On Tuesday night, primaries took place in eight states: Alabama, California, Iowa, Mississippi, Montana, New Jersey, New Mexico and South Dakota. Primaries have so far taken place in 21 states, and the nationwide map of the candidates for November’s election is beginning to fill in.
Of Tuesday’s primaries, California’s was probably the most-watched, due to the impact the state could have on the House of Representatives, as I discussed in my previous article. The state’s top-two system meant that both parties were battling to avoid being shut out of various races across the Golden State. It appears now that the Republicans will be shut out of the Senate race, and so Dianne Feinstein and Kevin de Leon will go on to make an all-Democrat Senate election in November. However, the Republicans will be on the ticket for the Gubernatorial race: businessman John Cox will take on California’s Democratic Lieutenant Governor Gavin Newsom for the Governor’s Mansion. However, the California Governor’s race is still rated as safe for the Democrats by Sabato’s Crystal Ball.
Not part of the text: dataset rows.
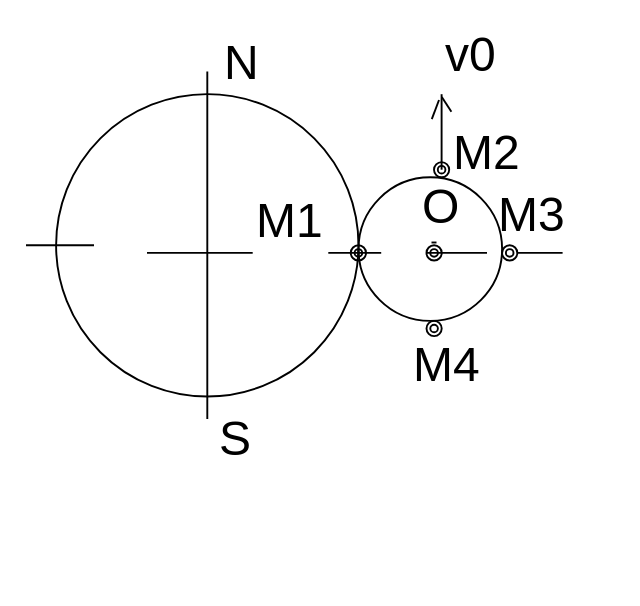
<!DOCTYPE html>
<html lang="en">
<head>
<meta charset="utf-8">
<title>Two circles diagram</title>
<style>
:root { --ink: #000; --paper: #fff; }
html, body { margin: 0; overflow: hidden; background: var(--paper); }
.diagram { position: relative; width: 640px; height: 606px; overflow: hidden; background: var(--paper); color: var(--ink); }
.drawing { position: absolute; inset: 0; display: block; fill: none; stroke: var(--ink); stroke-width: 1.9; }
.label { position: absolute; font: 48px/56px "Liberation Sans", Arial, sans-serif; white-space: nowrap; }
.north { left: 224px; top: 35px; }
.south { left: 219px; top: 411px; }
.velocity { left: 445px; top: 27px; }
.center { left: 422px; top: 179px; }
.m1 { left: 256px; top: 193px; }
.m2 { left: 453px; top: 125px; }
.m3 { left: 498px; top: 187px; }
.m4 { left: 413px; top: 337px; }
</style>
</head>
<body>
<main class="diagram">
  <svg class="drawing" width="640" height="606" viewBox="0 0 640 606" aria-hidden="true">
    <defs>
      <g id="point">
        <circle r="7.6"/>
        <circle r="3.8"/>
      </g>
    </defs>
    <g class="large-circle">
      <circle cx="207.3" cy="245.3" r="151.2"/>
      <line x1="207.3" y1="71.5" x2="207.3" y2="419"/>
      <line x1="26" y1="245.3" x2="94" y2="245.3"/>
      <line x1="147" y1="252.9" x2="252.7" y2="252.9"/>
    </g>
    <g class="small-circle">
      <circle cx="430.3" cy="249.1" r="71.8"/>
      <line x1="328.3" y1="252.9" x2="381.2" y2="252.9"/>
      <line x1="426.5" y1="252.9" x2="487" y2="252.9"/>
      <line x1="517.2" y1="252.9" x2="562.6" y2="252.9"/>
      <line x1="431.5" y1="242.5" x2="436.5" y2="242.5"/>
    </g>
    <g class="velocity-arrow">
      <line x1="441.6" y1="169.7" x2="441.6" y2="94.2"/>
      <line x1="431.8" y1="119.2" x2="439" y2="100"/>
      <line x1="441.8" y1="97" x2="451.4" y2="111.8"/>
    </g>
    <g class="points">
      <use href="#point" x="358.4" y="252.9"/>
      <line x1="358.4" y1="249" x2="358.4" y2="257"/>
      <use href="#point" x="441.6" y="169.7"/>
      <use href="#point" x="509.7" y="252.9"/>
      <use href="#point" x="434.1" y="328.5"/>
      <use href="#point" x="434.1" y="252.9"/>
    </g>
  </svg>
  <span class="label north">N</span>
  <span class="label south">S</span>
  <span class="label velocity">v0</span>
  <span class="label center">O</span>
  <span class="label m1">M1</span>
  <span class="label m2">M2</span>
  <span class="label m3">M3</span>
  <span class="label m4">M4</span>
</main>
</body>
</html>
The primaries for California’s House elections were fairly positive results for the Republicans: of the four districts (10th, 29th, 39th and 48th) rated as toss-ups by Sabato’s Crystal Ball, as well as the 49th District which is rated as a Democratic pickup, the Republican candidates all topped the primary polls. Whilst this doesn’t tell us much on its own about how well both parties are likely to do in November, this is at least a positive starting point for the Republicans heading into November.
Leaving California, Montana’s primary included the selection of candidates for the state’s closely-watched Senate race in November. Democratic Senator Jon Tester is seeking a 3rd term, and as a red state Democrat he is looking to be locked in a tight battle for re-election. The Republicans have selected Matt Rosendale, a rancher and the State Auditor of Montana, as their Senate candidate.
As with other red state Senate Democrats up for re-election in November, it could be suggested that pressure is on Tester to be seen to support President Trump in some areas. According to KTVH – an NBC affiliate in Montana’s state capital of Helena, Montana – Tester voted with the President 51% of the time in 2017. Tester also supported the Republicans’ rollback of some of the Dodd-Frank banking regulations. Tester is ranked as the fourth most conservative Democrat Senator in Congress according to GovTrack, behind three other red state Democrats: Joe Manchin (WV), Joe Donnelly (IN) and Heidi Heitkamp (ND). Tester’s support for the 2nd Amendment also adds to his conservative credentials; as a farmer and former butcher, Tester as stated an appreciation for the nuances of gun culture in the US, especially in rural Montana.
However, Tester has earned the ire of the President and the Republican Party for his opposition to Trump’s nomination of Ronny Jackson to the role of Secretary of Veterans’ Affairs. Rosendale has attacked Tester for opposing the President’s tax cuts and “kowtow[ing] to Nancy Pelosi”. Rosendale himself is cutting a conservative stance, describing himself as “pro-life in all circumstances”, and as a supporter of the 2nd Amendment and of Donald Trump’s immigration plan and border wall. Morning Consult’s quarterly presidential approval poll from April (the most recent at the time of writing) gave President Trump an approval score of +4, with 50% approving and 46% disapproving. Seeing as Trump commands a positive approval rating in Montana, it will remain to be seen if voters will look for a Senator in November who they can align more with the President.
It’s going to be a long road to November’s election, and despite no real polling to speak of in Montana, the pundits are giving Tester the advantage at this stage: Sabato’s Crystal Ball rates Montana’s Senate race as Lean Democrat, with Inside Politics rating it as just Tilt Democratic. The Cook Political Report is more confident for Tester, however, rating the race as Likely Democrat. Montana is an interesting state psephologically, having voted for Bill Clinton in 1992 and gave John McCain a winning margin of just 2.4% in the 2008 Presidential Election. In this year’s Senate election in Montana, anything could still happen.
The 2018 midterms are a huge test for Donald Trump, but with polling so far being as limited as it is, a lot of focus for punditry will be on the candidates who emerge as successful through the primaries, what they stand for and how that reflects the political narrative of their individual states. When more polling starts to come through, especially in Montana, we will be able to see how the races are shaping up, and the affect (if any) Trump is having on the re-election hopes of red state Democrats.
The next primaries of the season will be in Maine, Nevada, North Dakota, South Carolina and Virginia on June 12th, with primaries in Colorado, Maryland, Oklahoma and Utah along with Mississippi’s runoff election taking place later this month.